Dr. Maria Carmen Lemos specializes in research related to the human aspects of global change and how science can be applied to creating solutions, particularly within climate change.

“I study how people use science to make decisions,” Lemos said.

She has conducted research around the world, with her lecture focusing mostly on the work she has done in Brazil, her native country.

Lemos’ lecture focused on the term “adaptive capacity,” which is defined in her presentation as “the ability of systems, institutions, humans and other organisms to adjust to potential damage to take advantage of opportunities or to respond.”

There is also generic adaptive capacity and specific capacity. Lemos discussed how adaptive capacity is used with scientific knowledge to promote change. She said how the government becomes involved, what kind of programs are set up and what the outcomes are.

In a time where climate change is becoming an extremely relevant issue and is a major agenda for many governments, it is important to explore adaptation opportunities, especially in more impoverished nations, said Lemos.

Lemos’ research, which was done in impoverished parts of Brazil, focused primarily on droughts and water conservation. Droughts have an extreme effect on farmers livelihoods and is becoming more and more relevant with climate change.

Lemos stressed the relationship between poverty and vulnerability. The poorest people who rely on crops for the money are most vulnerable when droughts hit. As part of adaptive capacity, cash transfer programs were set up to provide children with the opportunity to go to school and families to afford food and proper healthcare.

Years later when revisited, the program proved to help reduce poverty a small amount. Short term effects included more money, and long term effects included better livelihoods due to children receiving education.

“The idea is if you phase it very slowly, that livelihood [one of poverty] might go away,” said Lemos.

Shifting resources from traditional methods, such as water trucks, to poverty reduction may be more beneficial in the long run and increase adaptive capacity. However, it is important to note that the program alone is not necessarily the best option, including things such as irrigation is more effective in increasing livelihood.

Lemos’ conclusion was that higher generic capacity is not the sole solution.

“You have to have Generic Capacity, it’s necessary but not sufficient,” she said.

In a time where climate change is becoming more and more of an issue, it is important to start searching for realistic and effective solutions to helping people live the best life they can within the circumstances.

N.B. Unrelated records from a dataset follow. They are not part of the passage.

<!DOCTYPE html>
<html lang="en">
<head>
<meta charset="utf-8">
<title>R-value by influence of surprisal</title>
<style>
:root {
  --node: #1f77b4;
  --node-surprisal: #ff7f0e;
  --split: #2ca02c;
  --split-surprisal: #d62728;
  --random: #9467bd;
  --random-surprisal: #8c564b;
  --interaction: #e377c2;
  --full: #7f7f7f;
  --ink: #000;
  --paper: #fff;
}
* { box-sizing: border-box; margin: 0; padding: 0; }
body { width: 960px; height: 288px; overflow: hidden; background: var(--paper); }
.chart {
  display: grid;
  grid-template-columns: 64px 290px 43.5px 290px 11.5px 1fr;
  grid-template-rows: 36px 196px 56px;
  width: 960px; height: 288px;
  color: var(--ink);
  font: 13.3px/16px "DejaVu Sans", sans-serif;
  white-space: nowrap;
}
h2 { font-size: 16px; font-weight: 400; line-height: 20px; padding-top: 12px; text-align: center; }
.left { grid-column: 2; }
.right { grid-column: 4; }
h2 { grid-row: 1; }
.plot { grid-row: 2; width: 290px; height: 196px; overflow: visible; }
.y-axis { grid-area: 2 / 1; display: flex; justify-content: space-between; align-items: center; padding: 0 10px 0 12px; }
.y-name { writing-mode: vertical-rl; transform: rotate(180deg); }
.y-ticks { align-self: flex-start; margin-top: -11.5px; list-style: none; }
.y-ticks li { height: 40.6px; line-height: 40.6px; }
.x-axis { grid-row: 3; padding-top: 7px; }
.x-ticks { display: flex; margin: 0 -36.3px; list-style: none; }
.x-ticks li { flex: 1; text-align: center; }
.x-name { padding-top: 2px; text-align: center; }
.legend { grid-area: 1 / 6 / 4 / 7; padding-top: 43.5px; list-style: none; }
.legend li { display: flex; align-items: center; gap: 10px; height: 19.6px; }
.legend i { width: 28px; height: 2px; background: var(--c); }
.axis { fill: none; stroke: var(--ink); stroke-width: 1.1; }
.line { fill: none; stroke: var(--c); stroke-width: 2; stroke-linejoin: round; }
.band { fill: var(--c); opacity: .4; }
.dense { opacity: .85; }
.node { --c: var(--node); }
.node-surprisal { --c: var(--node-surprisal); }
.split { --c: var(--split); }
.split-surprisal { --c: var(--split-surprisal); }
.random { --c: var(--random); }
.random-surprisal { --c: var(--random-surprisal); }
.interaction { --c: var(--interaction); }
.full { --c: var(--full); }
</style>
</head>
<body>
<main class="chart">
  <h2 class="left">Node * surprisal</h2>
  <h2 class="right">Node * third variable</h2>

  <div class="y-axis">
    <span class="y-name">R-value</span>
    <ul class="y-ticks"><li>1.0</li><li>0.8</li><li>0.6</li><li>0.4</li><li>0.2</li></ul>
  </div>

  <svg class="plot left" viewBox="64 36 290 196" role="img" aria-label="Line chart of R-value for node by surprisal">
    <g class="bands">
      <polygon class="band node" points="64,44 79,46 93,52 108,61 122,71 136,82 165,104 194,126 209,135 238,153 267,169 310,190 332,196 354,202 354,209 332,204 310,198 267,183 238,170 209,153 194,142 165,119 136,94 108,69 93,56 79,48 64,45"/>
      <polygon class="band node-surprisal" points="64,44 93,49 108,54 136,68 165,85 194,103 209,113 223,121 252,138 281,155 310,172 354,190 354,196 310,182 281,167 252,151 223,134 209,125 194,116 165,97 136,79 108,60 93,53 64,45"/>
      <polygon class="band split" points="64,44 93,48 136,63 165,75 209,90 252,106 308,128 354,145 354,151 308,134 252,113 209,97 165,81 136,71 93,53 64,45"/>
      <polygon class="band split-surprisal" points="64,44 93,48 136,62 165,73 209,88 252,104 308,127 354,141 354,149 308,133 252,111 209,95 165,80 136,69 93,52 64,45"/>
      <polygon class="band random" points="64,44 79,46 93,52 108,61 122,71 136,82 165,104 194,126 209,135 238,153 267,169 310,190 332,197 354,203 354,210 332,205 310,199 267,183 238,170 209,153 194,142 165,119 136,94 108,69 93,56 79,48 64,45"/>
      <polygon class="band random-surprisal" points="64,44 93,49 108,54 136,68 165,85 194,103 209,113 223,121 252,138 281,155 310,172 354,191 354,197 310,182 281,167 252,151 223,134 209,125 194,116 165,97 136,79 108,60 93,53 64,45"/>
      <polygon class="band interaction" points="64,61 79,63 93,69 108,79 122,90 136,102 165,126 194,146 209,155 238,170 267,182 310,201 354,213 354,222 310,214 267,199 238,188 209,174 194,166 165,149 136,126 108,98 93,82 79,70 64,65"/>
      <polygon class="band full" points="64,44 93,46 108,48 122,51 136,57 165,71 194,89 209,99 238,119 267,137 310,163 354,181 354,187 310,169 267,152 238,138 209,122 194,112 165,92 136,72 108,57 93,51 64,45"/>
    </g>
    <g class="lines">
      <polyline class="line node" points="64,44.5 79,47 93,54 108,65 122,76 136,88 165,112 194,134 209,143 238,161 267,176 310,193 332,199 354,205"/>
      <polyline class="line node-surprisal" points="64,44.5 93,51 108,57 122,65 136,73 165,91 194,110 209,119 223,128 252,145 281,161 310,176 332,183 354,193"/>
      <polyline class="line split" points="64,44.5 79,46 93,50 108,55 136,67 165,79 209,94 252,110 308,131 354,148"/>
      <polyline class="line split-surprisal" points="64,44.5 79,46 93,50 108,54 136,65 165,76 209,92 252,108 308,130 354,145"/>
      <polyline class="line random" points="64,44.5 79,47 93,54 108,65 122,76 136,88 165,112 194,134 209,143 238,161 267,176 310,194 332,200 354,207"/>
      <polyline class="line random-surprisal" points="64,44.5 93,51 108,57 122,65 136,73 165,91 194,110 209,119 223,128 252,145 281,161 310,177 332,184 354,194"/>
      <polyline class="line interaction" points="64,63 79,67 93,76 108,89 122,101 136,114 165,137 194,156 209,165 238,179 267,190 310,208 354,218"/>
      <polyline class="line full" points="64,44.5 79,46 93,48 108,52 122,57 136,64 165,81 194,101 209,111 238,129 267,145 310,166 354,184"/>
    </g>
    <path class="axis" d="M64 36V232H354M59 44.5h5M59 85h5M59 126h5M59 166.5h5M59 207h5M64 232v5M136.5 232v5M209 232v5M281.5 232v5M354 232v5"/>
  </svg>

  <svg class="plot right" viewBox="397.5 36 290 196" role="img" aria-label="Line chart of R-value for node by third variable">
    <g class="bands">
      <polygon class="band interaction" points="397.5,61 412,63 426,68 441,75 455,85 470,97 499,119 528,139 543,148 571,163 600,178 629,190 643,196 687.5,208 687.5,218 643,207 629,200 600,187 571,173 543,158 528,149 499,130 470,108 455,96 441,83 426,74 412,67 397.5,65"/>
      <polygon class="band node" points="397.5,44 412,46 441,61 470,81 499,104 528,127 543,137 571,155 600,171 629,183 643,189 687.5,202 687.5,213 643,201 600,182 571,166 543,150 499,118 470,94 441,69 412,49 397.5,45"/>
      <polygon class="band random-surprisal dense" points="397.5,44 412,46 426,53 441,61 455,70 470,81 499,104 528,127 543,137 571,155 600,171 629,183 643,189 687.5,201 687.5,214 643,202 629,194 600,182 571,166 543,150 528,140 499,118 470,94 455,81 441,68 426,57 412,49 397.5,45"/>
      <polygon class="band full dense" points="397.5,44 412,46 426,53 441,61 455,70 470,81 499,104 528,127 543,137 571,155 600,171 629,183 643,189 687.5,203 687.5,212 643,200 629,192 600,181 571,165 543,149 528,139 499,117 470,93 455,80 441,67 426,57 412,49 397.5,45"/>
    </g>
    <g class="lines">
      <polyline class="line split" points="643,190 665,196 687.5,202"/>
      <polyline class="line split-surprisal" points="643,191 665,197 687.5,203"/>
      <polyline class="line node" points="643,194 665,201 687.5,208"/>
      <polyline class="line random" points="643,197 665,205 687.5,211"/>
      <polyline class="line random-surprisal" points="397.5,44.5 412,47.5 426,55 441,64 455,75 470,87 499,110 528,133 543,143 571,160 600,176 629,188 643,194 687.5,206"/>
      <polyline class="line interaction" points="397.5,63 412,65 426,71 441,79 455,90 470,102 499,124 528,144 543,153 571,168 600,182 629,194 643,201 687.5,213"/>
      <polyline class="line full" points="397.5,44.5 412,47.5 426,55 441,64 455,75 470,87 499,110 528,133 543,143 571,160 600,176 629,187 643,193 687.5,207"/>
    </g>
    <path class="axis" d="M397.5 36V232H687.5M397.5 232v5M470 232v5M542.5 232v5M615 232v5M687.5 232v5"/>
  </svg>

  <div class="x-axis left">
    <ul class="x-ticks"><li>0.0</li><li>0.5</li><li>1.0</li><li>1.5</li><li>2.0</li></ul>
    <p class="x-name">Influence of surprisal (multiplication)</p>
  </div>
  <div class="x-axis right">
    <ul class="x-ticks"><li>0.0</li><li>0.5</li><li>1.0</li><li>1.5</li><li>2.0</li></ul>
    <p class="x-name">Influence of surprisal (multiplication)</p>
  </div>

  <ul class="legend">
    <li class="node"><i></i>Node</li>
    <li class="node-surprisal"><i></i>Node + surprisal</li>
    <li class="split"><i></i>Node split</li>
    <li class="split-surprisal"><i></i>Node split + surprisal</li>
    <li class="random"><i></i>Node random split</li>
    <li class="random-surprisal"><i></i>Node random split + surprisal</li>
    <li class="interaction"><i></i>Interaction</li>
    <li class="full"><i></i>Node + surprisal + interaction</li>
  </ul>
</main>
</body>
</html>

Lemos’ lecture was part of the Edwin Way Teale Lecture Series, a series focused on the environment. The next Teale Lecture will be held on April 19 and 20 in the Konover Auditorium at the Dodd Center.

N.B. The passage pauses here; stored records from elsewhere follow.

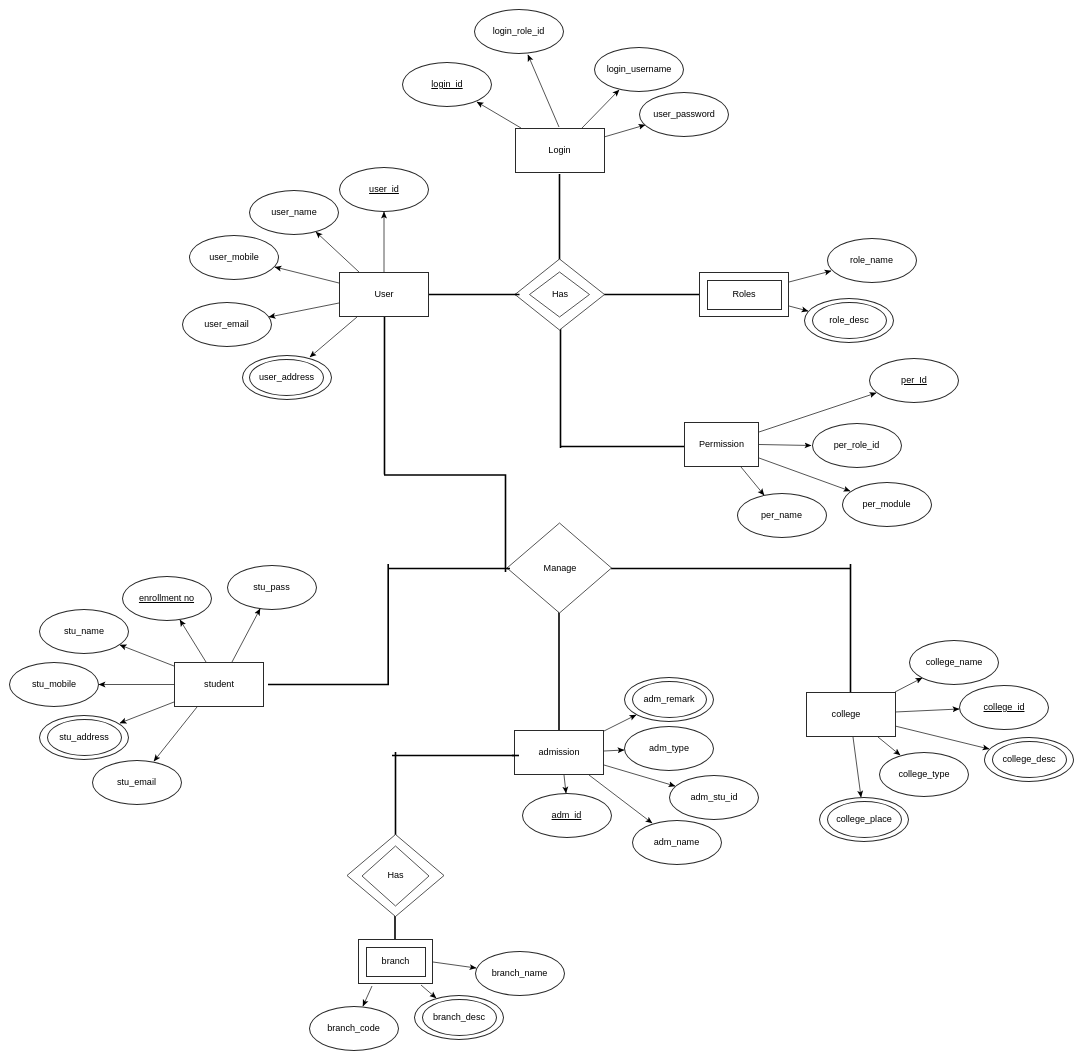
<!DOCTYPE html>
<html lang="en">
<head>
<meta charset="utf-8">
<title>Entity relationship diagram</title>
<style>
:root { --ink: #000; --line: #2a2a2a; --paper: #fff; }
* { box-sizing: border-box; }
html, body { margin: 0; background: var(--paper); }
.diagram { position: relative; width: 1083px; height: 1061px; overflow: hidden; background: var(--paper); color: var(--ink); font: 9.1px/11px "Liberation Sans", Arial, sans-serif; }
.connectors { position: absolute; inset: 0; display: block; }
.arrows path { fill: none; stroke: var(--line); stroke-width: .8; marker-end: url(#arrowhead); }
.relations path { fill: none; stroke: var(--ink); stroke-width: 1.6; }
.diamonds polygon { fill: var(--paper); stroke: var(--line); stroke-width: .8; }
.node { position: absolute; left: calc(var(--x) * 1px); top: calc(var(--y) * 1px); width: 90px; height: 45px; margin: -22.5px 0 0 -45px; display: flex; align-items: center; justify-content: center; white-space: nowrap; }
.attribute, .entity { border: .8px solid var(--line); background: var(--paper); }
.attribute { border-radius: 50%; }
.multi::after, .weak::after { content: ""; position: absolute; border: .8px solid var(--line); }
.multi::after { inset: 3px 6.5px; border-radius: 50%; }
.weak::after { inset: 6.5px; }
.narrow { width: 75px; margin-left: -37.5px; }
.key { text-decoration: underline; }
</style>
</head>
<body>
<main class="diagram">
<svg class="connectors" width="1083" height="1061" viewBox="0 0 1083 1061" aria-hidden="true">
<defs>
<marker id="arrowhead" markerUnits="userSpaceOnUse" markerWidth="8" markerHeight="8" refX="6.5" refY="4" orient="auto"><polygon points="0,1 7,4 0,7 1.6,4"/></marker>
</defs>
<g class="relations">
<path d="M559.5 174V260"/>
<path d="M429 294.5H519"/>
<path d="M604 294.5H699"/>
<path d="M560.5 329V448M560.5 446.5H684"/>
<path d="M384.5 317V474.500M384 475H505.500V572"/>
<path d="M508 568.500H388M388.200 564V684.500H268"/>
<path d="M611 568.500H851M850.500 564V692"/>
<path d="M559 609V730"/>
<path d="M519 755.500H392M395.500 752V835"/>
<path d="M395 916V940"/>
</g>
<g class="arrows">
<path d="M521 128L477 102"/>
<path d="M559 127L528 55"/>
<path d="M582 128L619 90"/>
<path d="M604 137L645 125"/>
<path d="M384 272V212"/>
<path d="M359 272L316 232"/>
<path d="M339 283L275 267"/>
<path d="M339 303L269 317"/>
<path d="M357 317L310 357"/>
<path d="M789 282L831 271"/>
<path d="M789 306L808 311"/>
<path d="M759 432L876 393"/>
<path d="M759 444.500L811 445.500"/>
<path d="M759 458L850 491"/>
<path d="M741 467L764 495"/>
<path d="M206 662L180 620"/>
<path d="M232 662L260 609"/>
<path d="M174 666L120 645"/>
<path d="M174 684.500H99"/>
<path d="M174 702L120 723"/>
<path d="M197 707L154 761"/>
<path d="M604 731L636 715"/>
<path d="M604 751L624 750"/>
<path d="M604 765L675 786"/>
<path d="M564 775L566 793"/>
<path d="M589 775L652 823"/>
<path d="M895 692L922 678"/>
<path d="M895 712L959 709"/>
<path d="M895 726L989 749"/>
<path d="M878 737L900 755"/>
<path d="M853 737L861 797"/>
<path d="M433 962L476 968"/>
<path d="M421 985L436 998"/>
<path d="M372 986L363 1006"/>
</g>
<g class="diamonds">
<polygon points="559.5,259 604.5,294.500 559.5,330 515,294.500"/>
<polygon points="559.5,272 589.500,294.500 559.5,317 529.500,294.500"/>
<polygon points="559.5,523 611.500,568 559.5,613 507,568"/>
<polygon points="395.500,834.500 444,875.500 395.500,916.500 347,875.500"/>
<polygon points="395.500,846 429,876 395.500,906 362,876"/>
<path d="M515 294.500H519.500M507 568.500H510" stroke="#000" stroke-width="1.6"/>
</g>
</svg>

<section aria-label="Login">
<div class="node entity" style="--x:559.5;--y:150">Login</div>
<div class="node attribute" style="--x:518.5;--y:31.5"><span>login_role_id</span></div>
<div class="node attribute" style="--x:447;--y:84.5"><span class="key">login_id</span></div>
<div class="node attribute" style="--x:639;--y:69.5"><span>login_username</span></div>
<div class="node attribute" style="--x:684;--y:114.5"><span>user_password</span></div>
</section>

<section aria-label="User">
<div class="node entity" style="--x:384;--y:294.5">User</div>
<div class="node attribute" style="--x:384;--y:189.5"><span class="key">user_id</span></div>
<div class="node attribute" style="--x:294;--y:212"><span>user_name</span></div>
<div class="node attribute" style="--x:234;--y:257"><span>user_mobile</span></div>
<div class="node attribute" style="--x:226.5;--y:324.5"><span>user_email</span></div>
<div class="node attribute multi" style="--x:286.5;--y:377"><span>user_address</span></div>
</section>

<section aria-label="Roles">
<div class="node entity weak" style="--x:744;--y:294.5">Roles</div>
<div class="node attribute" style="--x:871.5;--y:260.5"><span>role_name</span></div>
<div class="node attribute multi" style="--x:849;--y:320.5"><span>role_desc</span></div>
</section>

<section aria-label="Permission">
<div class="node entity narrow" style="--x:721.5;--y:444.5">Permission</div>
<div class="node attribute" style="--x:914;--y:380.5"><span class="key">per_Id</span></div>
<div class="node attribute" style="--x:856.5;--y:445.5"><span>per_role_id</span></div>
<div class="node attribute" style="--x:886.5;--y:504.5"><span>per_module</span></div>
<div class="node attribute" style="--x:781.5;--y:515.5"><span>per_name</span></div>
</section>

<section aria-label="Student">
<div class="node entity" style="--x:219;--y:684.5">student</div>
<div class="node attribute" style="--x:271.5;--y:587"><span>stu_pass</span></div>
<div class="node attribute" style="--x:166.5;--y:598"><span class="key">enrollment no</span></div>
<div class="node attribute" style="--x:84;--y:631.5"><span>stu_name</span></div>
<div class="node attribute" style="--x:54;--y:684.5"><span>stu_mobile</span></div>
<div class="node attribute multi" style="--x:84;--y:737"><span>stu_address</span></div>
<div class="node attribute" style="--x:136.5;--y:782"><span>stu_email</span></div>
</section>

<section aria-label="Admission">
<div class="node entity" style="--x:559;--y:752">admission</div>
<div class="node attribute multi" style="--x:669;--y:699.5"><span>adm_remark</span></div>
<div class="node attribute" style="--x:669;--y:748"><span>adm_type</span></div>
<div class="node attribute" style="--x:714;--y:797"><span>adm_stu_id</span></div>
<div class="node attribute" style="--x:676.5;--y:842"><span>adm_name</span></div>
<div class="node attribute" style="--x:566.5;--y:815.5"><span class="key">adm_id</span></div>
</section>

<section aria-label="College">
<div class="node entity" style="--x:850.5;--y:714.5"><span style="margin-right:9px">college</span></div>
<div class="node attribute" style="--x:954;--y:662"><span>college_name</span></div>
<div class="node attribute" style="--x:1004;--y:707"><span class="key">college_id</span></div>
<div class="node attribute multi" style="--x:1029;--y:759.5"><span>college_desc</span></div>
<div class="node attribute" style="--x:924;--y:774.5"><span>college_type</span></div>
<div class="node attribute multi" style="--x:864;--y:819.5"><span>college_place</span></div>
</section>

<section aria-label="Branch">
<div class="node entity weak narrow" style="--x:395.5;--y:961.5">branch</div>
<div class="node attribute" style="--x:519.5;--y:973"><span>branch_name</span></div>
<div class="node attribute multi" style="--x:459;--y:1017.5"><span>branch_desc</span></div>
<div class="node attribute" style="--x:353.5;--y:1028.5"><span>branch_code</span></div>
</section>

<section aria-label="Relationships">
<div class="node" style="--x:560;--y:294">Has</div>
<div class="node" style="--x:560;--y:568">Manage</div>
<div class="node" style="--x:395.5;--y:875.5">Has</div>
</section>
<svg class="connectors" width="1083" height="1061" viewBox="0 0 1083 1061" aria-hidden="true">
<path d="M512 755.500H519" stroke="#000" stroke-width="1.6"/>
</svg>
</main>
</body>
</html>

Melissa Scrivani is a campus correspondent for The Daily Campus. She can be reached via email at melissa.scrivani@uconn.edu.